Further, I also noted that there was no reference to Pinsent Masons taking instructions. That phrase would have been a surprise to me because the notification we had sent was not something that called for any action or response on the part of LOR. It would have prompted me to check the position regarding service of the notice and if no immediate comfort could have been obtained that Pinsent Masons were not taking a point on service, given the deadline, I would have insisted that the notification was sent directly to LOR.

Although I believed prior to the fax of 22 March that the offices of Pinsent Masons were the correct address for service, I am clear in my own mind that Mr Shelling’s e-mail which Neil Winterbourne read out to me, influenced me in dispelling my lingering concern to know that the notification had been properly given and confirmed that this view was the right view - as a result of which no further steps were taken. The lingering concern I had was not a specific doubt - I was not taking a gamble on getting service right. It was a concern just in case any point we had not considered was raised and particularly so given that we were up against the time limit.”

  1. When considering the position of Miss Schofield and Mr Winterbourne I consider that it is most important to remember two things. First, they were well aware of the contractual requirement for service of documents at the contract address, or the last notified address, because that is what they had done in December 2009. The whole point of the requests to PM to confirm that they had instructions to accept service of documents relating to the adjudication was to avoid having to send them to St Neots (only for them to be forwarded to PM and Laing O'Rourke's Dartford office). Second, there was no cost or difficulty involved in serving the relevant documents on LOR at its St Neots office: it would have taken a secretary a matter of a few minutes. No one in Miss Schofield's position would have failed to take such a simple precaution unless she was confident that it was not necessary. I find that that was Miss Schofield's state of mind.

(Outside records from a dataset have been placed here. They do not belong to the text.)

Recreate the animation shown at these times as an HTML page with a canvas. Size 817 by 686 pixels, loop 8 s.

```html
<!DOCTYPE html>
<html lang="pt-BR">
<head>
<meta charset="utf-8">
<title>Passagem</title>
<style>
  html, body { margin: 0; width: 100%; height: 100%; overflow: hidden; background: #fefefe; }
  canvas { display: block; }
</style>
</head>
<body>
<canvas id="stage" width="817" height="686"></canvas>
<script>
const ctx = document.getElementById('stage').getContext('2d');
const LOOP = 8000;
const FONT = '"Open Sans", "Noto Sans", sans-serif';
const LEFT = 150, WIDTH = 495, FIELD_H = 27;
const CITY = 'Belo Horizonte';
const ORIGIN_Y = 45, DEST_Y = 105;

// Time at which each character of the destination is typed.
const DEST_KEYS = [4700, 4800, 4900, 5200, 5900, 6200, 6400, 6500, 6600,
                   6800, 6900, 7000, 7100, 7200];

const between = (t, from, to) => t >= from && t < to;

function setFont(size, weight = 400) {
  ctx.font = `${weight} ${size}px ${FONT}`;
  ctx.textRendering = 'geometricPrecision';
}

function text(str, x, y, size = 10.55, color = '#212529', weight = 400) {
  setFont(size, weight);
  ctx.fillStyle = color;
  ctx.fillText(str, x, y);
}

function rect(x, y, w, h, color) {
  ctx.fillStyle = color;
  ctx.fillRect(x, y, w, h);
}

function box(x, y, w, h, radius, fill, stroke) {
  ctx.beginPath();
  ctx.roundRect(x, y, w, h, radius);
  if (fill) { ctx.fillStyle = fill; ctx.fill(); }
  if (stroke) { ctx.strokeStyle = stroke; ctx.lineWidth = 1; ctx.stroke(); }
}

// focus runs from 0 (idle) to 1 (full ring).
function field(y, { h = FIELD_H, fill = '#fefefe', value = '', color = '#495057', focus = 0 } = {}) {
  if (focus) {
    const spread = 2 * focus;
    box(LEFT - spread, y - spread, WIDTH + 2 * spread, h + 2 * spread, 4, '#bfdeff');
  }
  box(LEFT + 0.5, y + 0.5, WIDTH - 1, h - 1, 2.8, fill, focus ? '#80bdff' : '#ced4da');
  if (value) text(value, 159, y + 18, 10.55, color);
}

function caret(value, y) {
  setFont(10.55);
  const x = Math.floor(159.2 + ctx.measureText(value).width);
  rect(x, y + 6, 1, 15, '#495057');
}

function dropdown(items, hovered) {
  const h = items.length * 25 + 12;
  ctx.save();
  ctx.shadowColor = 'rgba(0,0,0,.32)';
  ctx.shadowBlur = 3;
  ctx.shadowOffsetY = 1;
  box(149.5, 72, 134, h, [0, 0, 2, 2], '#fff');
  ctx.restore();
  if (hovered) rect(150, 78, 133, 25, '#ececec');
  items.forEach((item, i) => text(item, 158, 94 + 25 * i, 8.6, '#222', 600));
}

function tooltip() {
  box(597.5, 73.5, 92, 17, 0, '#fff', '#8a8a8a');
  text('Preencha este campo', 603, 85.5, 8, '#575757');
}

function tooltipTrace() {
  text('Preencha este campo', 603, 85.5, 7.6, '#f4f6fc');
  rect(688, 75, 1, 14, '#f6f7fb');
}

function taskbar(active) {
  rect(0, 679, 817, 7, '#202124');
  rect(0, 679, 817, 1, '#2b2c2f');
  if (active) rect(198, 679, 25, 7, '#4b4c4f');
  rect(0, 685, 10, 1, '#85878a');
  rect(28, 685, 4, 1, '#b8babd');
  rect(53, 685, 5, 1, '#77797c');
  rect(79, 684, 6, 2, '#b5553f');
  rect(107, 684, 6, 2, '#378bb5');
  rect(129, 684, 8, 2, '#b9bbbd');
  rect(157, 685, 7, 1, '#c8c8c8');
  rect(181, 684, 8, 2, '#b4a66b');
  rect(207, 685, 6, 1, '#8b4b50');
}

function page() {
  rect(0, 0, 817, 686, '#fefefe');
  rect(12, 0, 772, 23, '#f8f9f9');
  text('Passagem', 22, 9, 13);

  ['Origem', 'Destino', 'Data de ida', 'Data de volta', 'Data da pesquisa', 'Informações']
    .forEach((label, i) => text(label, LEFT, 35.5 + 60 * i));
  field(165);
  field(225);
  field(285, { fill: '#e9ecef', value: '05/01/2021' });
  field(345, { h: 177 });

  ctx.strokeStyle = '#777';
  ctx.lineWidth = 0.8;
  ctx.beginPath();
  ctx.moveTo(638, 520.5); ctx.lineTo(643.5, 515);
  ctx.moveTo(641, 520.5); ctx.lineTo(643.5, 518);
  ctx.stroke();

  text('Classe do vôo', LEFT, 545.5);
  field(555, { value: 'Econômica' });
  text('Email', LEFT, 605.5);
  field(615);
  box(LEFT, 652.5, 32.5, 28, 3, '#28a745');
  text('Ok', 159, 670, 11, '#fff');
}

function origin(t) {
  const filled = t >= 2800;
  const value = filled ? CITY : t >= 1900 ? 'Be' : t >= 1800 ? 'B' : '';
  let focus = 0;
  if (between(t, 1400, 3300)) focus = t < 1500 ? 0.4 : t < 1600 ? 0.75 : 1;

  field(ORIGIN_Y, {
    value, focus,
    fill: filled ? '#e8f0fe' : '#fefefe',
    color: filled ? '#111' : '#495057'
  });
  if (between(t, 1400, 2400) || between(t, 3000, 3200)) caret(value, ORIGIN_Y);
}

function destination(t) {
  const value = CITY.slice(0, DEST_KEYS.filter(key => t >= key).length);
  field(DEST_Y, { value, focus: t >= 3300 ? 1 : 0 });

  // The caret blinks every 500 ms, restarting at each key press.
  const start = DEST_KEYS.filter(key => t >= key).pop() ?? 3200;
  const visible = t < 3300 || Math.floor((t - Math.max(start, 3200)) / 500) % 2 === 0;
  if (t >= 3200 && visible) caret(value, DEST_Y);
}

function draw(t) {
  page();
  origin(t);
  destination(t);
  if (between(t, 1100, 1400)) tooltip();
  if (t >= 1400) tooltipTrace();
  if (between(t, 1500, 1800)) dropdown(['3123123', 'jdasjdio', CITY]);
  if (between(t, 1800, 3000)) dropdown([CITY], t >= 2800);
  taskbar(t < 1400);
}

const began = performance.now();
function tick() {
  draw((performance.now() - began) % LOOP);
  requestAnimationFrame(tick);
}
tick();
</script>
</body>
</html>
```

  2. I consider that it is abundantly clear that CMS did not serve the documents on LOR’s St Neots office because they thought that they had achieved effective service when they sent the documents to PM and received unqualified confirmation of safe receipt. The service and acknowledgement of these documents followed exactly the same pattern as had taken place on several previous occasions when no question of the validity of the service had arisen.

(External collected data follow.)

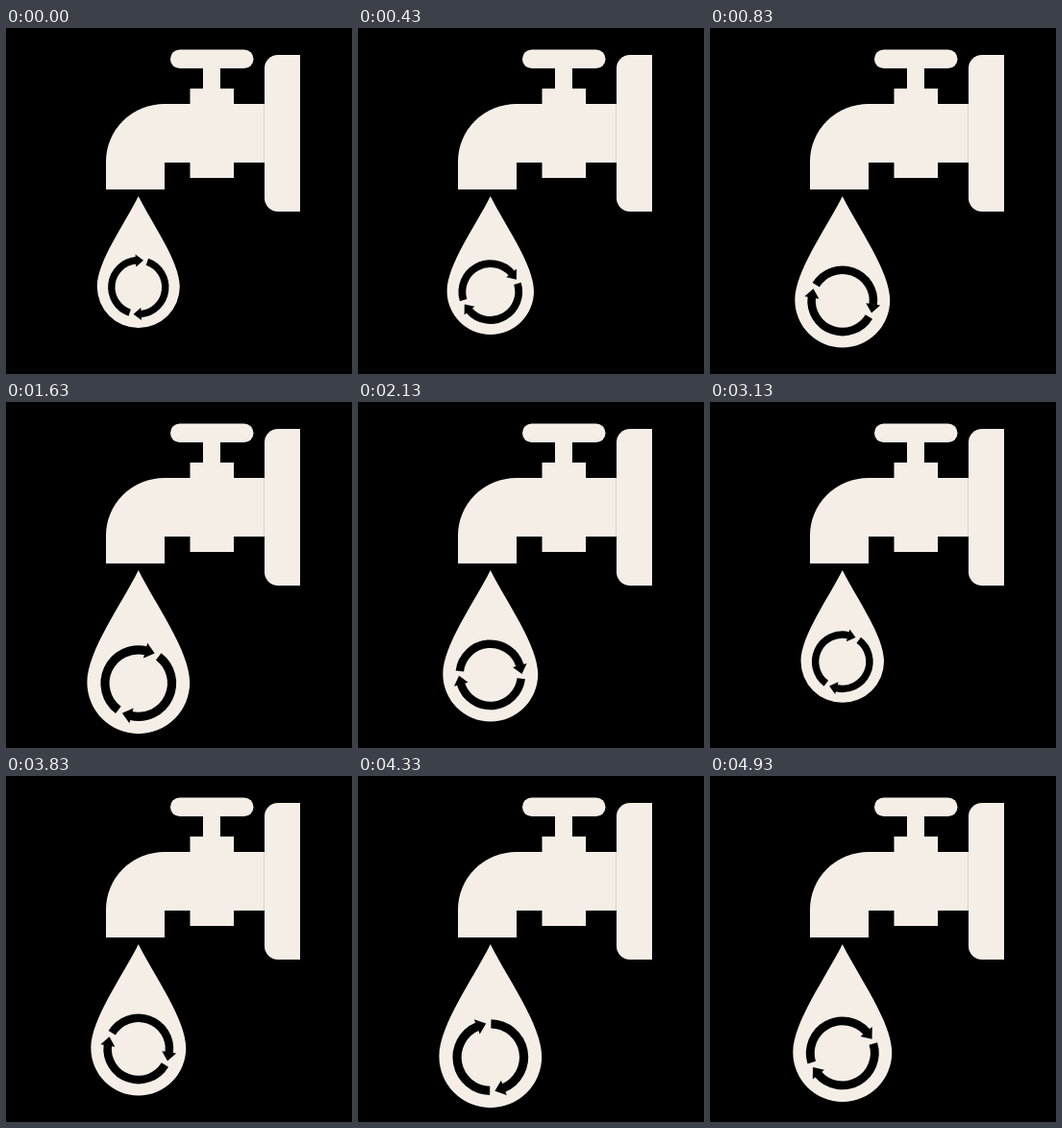
An HTML page that plays this animation: 360 by 360 pixels, repeating every 5000 ms.

```html
<!DOCTYPE html>
<html lang="en">
<head>
<meta charset="utf-8">
<title>Tap and recycled drop</title>
<style>
  html, body { margin: 0; width: 100%; height: 100%; overflow: hidden; background: #000; }
  svg { display: block; width: 100vw; height: 100vh; }
  .light { fill: #f5eee7; }
</style>
</head>
<body>
<svg viewBox="0 0 360 360">
  <defs>
    <g id="arrow">
      <path d="M-9.12 26.47A28 28 0 0 1 -2.44 -27.89" fill="none" stroke="#000" stroke-width="7.4"/>
      <path d="M-3.200 -34.300L5.200 -28L-2.500 -21.200Z"/>
    </g>
  </defs>

  <g class="light">
    <rect x="171" y="22.500" width="86.500" height="19.500" rx="9.750"/>
    <rect x="205" y="40" width="18" height="25"/>
    <rect x="191.500" y="63" width="45.500" height="93"/>
    <path d="M269 79H165A61 60 0 0 0 104 139V168H165V140H269Z"/>
    <path d="M306 28H283A14 14 0 0 0 269 42V177A14 14 0 0 0 283 191H306Z"/>
  </g>
  <path d="M268.500 79V140" stroke="#d6d2ce"/>

  <g id="drop">
    <path class="light" d="M0 0C14.500 29 43 68 43 94A43 43 0 0 1 -43 94C-43 68 -14.500 29 0 0Z"/>
    <g id="cycle">
      <use href="#arrow"/>
      <use href="#arrow" transform="rotate(180)"/>
    </g>
  </g>
</svg>
<script>
  const LOOP = 5000, PERIOD = 3000, STEP = 50;
  const drop = document.getElementById("drop");
  const cycle = document.getElementById("cycle");
  const start = performance.now();

  // Steps are held alternately for 30 and 70 ms.
  function stepTime(ms) {
    const pair = Math.floor(ms / 100);
    return pair * 100 + (ms - pair * 100 >= 30 ? STEP : 0);
  }

  function draw() {
    const turn = stepTime((performance.now() - start) % LOOP) / PERIOD;
    const scale = 1.124 - 0.124 * Math.cos(turn * 2 * Math.PI);
    drop.setAttribute("transform", `translate(137.800 175) scale(${scale})`);
    cycle.setAttribute("transform", `translate(0 94.700) rotate(${turn * 360})`);
    requestAnimationFrame(draw);
  }
  draw();
</script>
</body>
</html>
```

  3. It seems to me that they could be forgiven for assuming that if any point was going to be taken about service, particularly when the Notice to Refer had been sent expressly "by way of service", PM would have qualified their acknowledgement by saying something about taking instructions from their clients. I find that but for the terms in which PM acknowledged service of those documents, CMS would have sent them the following day to LOR’s St Neots office. When they had doubts on previous occasions that is what they did, and there is no other rational explanation for the fact that they did not do so on this occasion. However, I repeat my earlier observation that I do not consider that Mr Harris at PM acted with any intention to mislead CMS. He felt that his duty to his clients was to say as little as possible and he knew that he was dealing with sophisticated solicitors who could reasonably be expected to know what they were doing.

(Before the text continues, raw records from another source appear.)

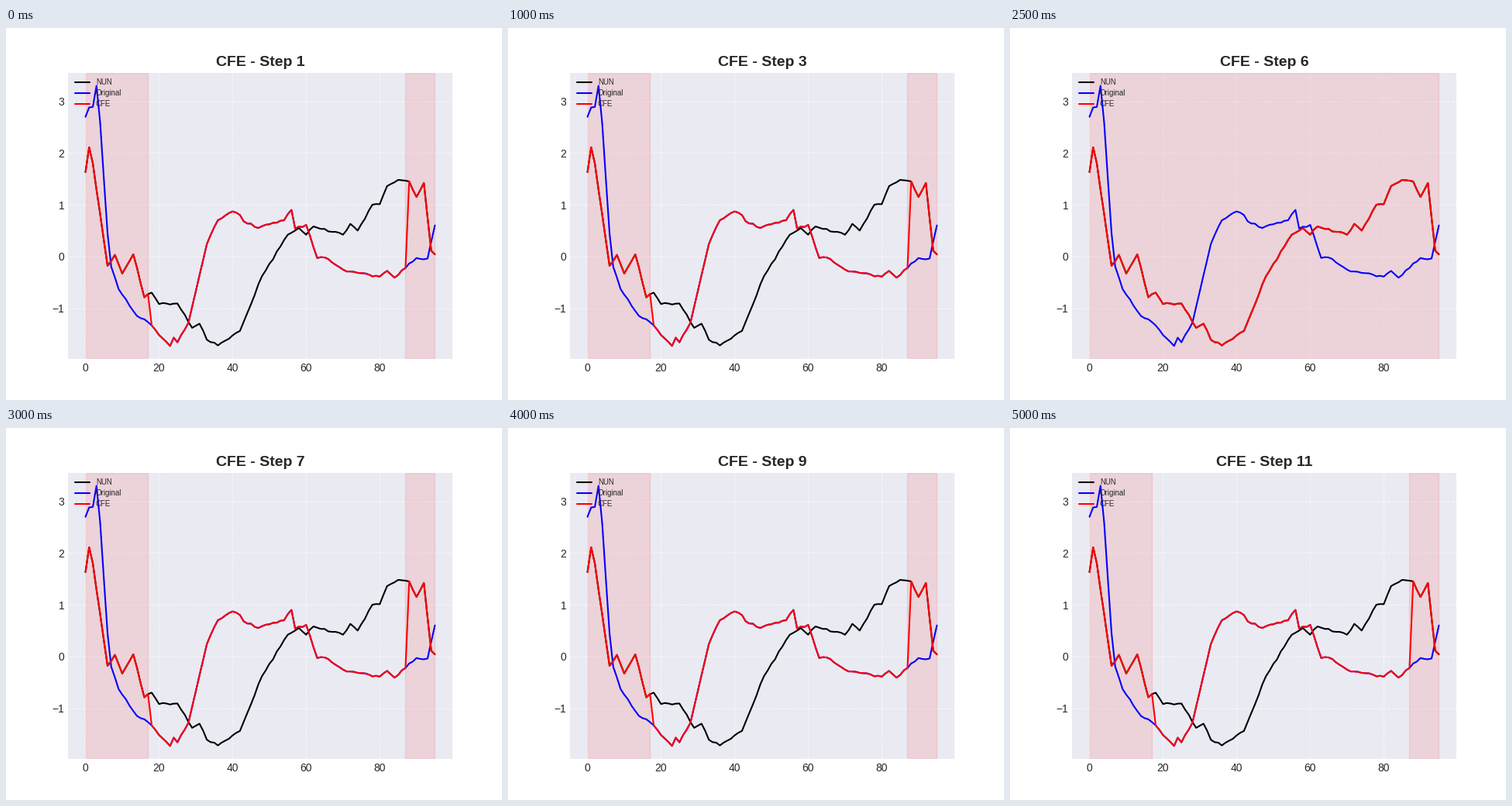
These frames come from a looping animation (640x480 px, 5.5 s). A matplotlib script:

```python
import numpy as np
import matplotlib.pyplot as plt
from matplotlib.animation import FuncAnimation

STEPS, INTERVAL = 11, 500
INK = "0.15"

plt.rcParams.update({
    "font.family": "Liberation Sans",
    "font.size": 10,
    "text.color": INK,
    "axes.facecolor": "#EAEAF2",
    "axes.axisbelow": True,
    "lines.linewidth": 1.5,
    "lines.solid_capstyle": "round",
})

t = np.arange(96)
rng = np.random.default_rng(4)


def series(*turns, jitter=0.02):
    """Join (time, value) turning points, with a little noise between them."""
    at, value = np.transpose(turns)
    noise = rng.uniform(-jitter, jitter, t.size)
    return np.interp(t, at, value) + np.where(np.isin(t, at), 0, noise)


nun = series(
    (0, 1.63), (1, 2.11), (2, 1.8), (6, -.18), (8, .03), (10, -.33), (13, .04),
    (16, -.79), (18, -.7), (20, -.92), (25, -.91), (29, -1.38), (31, -1.3),
    (33, -1.61), (36, -1.72), (42, -1.44), (48, -.38), (55, .42), (58, .55),
    (60, .42), (62, .58), (70, .42), (72, .63), (74, .5), (78, 1), (80, 1.01),
    (82, 1.36), (85, 1.48), (88, 1.45), (90, 1.15), (92, 1.42), (94, .11),
    (95, .04))

query = series(
    (0, 2.7), (1, 2.88), (2, 2.89), (3, 3.3), (4, 2.58), (6, .45), (7, -.2),
    (9, -.63), (14, -1.15), (17, -1.27), (23, -1.73), (24, -1.57), (25, -1.66),
    (28, -1.28), (33, .24), (36, .7), (40, .87), (42, .8), (43, .68), (47, .55),
    (54, .7), (56, .9), (57, .54), (60, .61), (63, -.03), (65, -.02),
    (71, -.29), (80, -.39), (82, -.28), (84, -.41), (86, -.27), (90, -.03),
    (93, -.04), (95, .6))

partial = np.where((t <= 17) | (t >= 88), nun, query)

fig, ax = plt.subplots(figsize=(6.4, 4.8), dpi=100)
ax.plot(t, nun, color="black", label="NUN")
ax.plot(t, query, color="blue", label="Original")
cfe, = ax.plot(t, partial, color="red", label="CFE")


def span(start, end):
    return ax.axvspan(start, end, color="red", alpha=0.1, lw=1)


edge_spans = [span(0, 17), span(87, 95)]
full_span = span(0, 95)

ax.set_xlim(-4.75, 99.75)
ax.set_ylim(-1.984, 3.553)
ax.set_xticks(range(0, 81, 20))
ax.set_yticks(range(-1, 4))
ax.tick_params(length=0, pad=3.5, labelcolor=INK)
ax.grid(color="white", linestyle="--", linewidth=0.8, alpha=0.6)
ax.spines[:].set_visible(False)
ax.legend(loc="upper left", bbox_to_anchor=(0, 1.003), fontsize=7,
          labelspacing=0.42, frameon=False)
title = ax.set_title("", fontsize=14, fontweight="bold")


def update(i):
    # The explanation alternates between two segments and the whole series.
    whole = i % 2 == 1
    cfe.set_ydata(nun if whole else partial)
    full_span.set_visible(whole)
    for s in edge_spans:
        s.set_visible(not whole)
    title.set_text(f"CFE - Step {i + 1}")
    return cfe, full_span, *edge_spans, title


anim = FuncAnimation(fig, update, frames=STEPS, interval=INTERVAL,
                     repeat=True, repeat_delay=0, blit=False)
plt.show()
```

For these reasons I find that the conduct of those acting for LOR was a material contributing cause to the fact that the notice of intention to refer the dispute to arbitration was not sent to St Neots on 23 March 2010 before the deadline expired. Given that the notice was in fact received in time by Mr Grammer and Mr McKenzie, who were the two people at LOR who needed to see them, I would regard it as unjust to hold AWS to the strict provisions in relation to service if they were in fact in breach of those provisions (contrary to my earlier finding). This seems to me to be a paradigm case for an extension of time under section 12 of the 1996 Act and, if it is required, I would have no hesitation in exercising my discretion in favour of granting the necessary extension of time.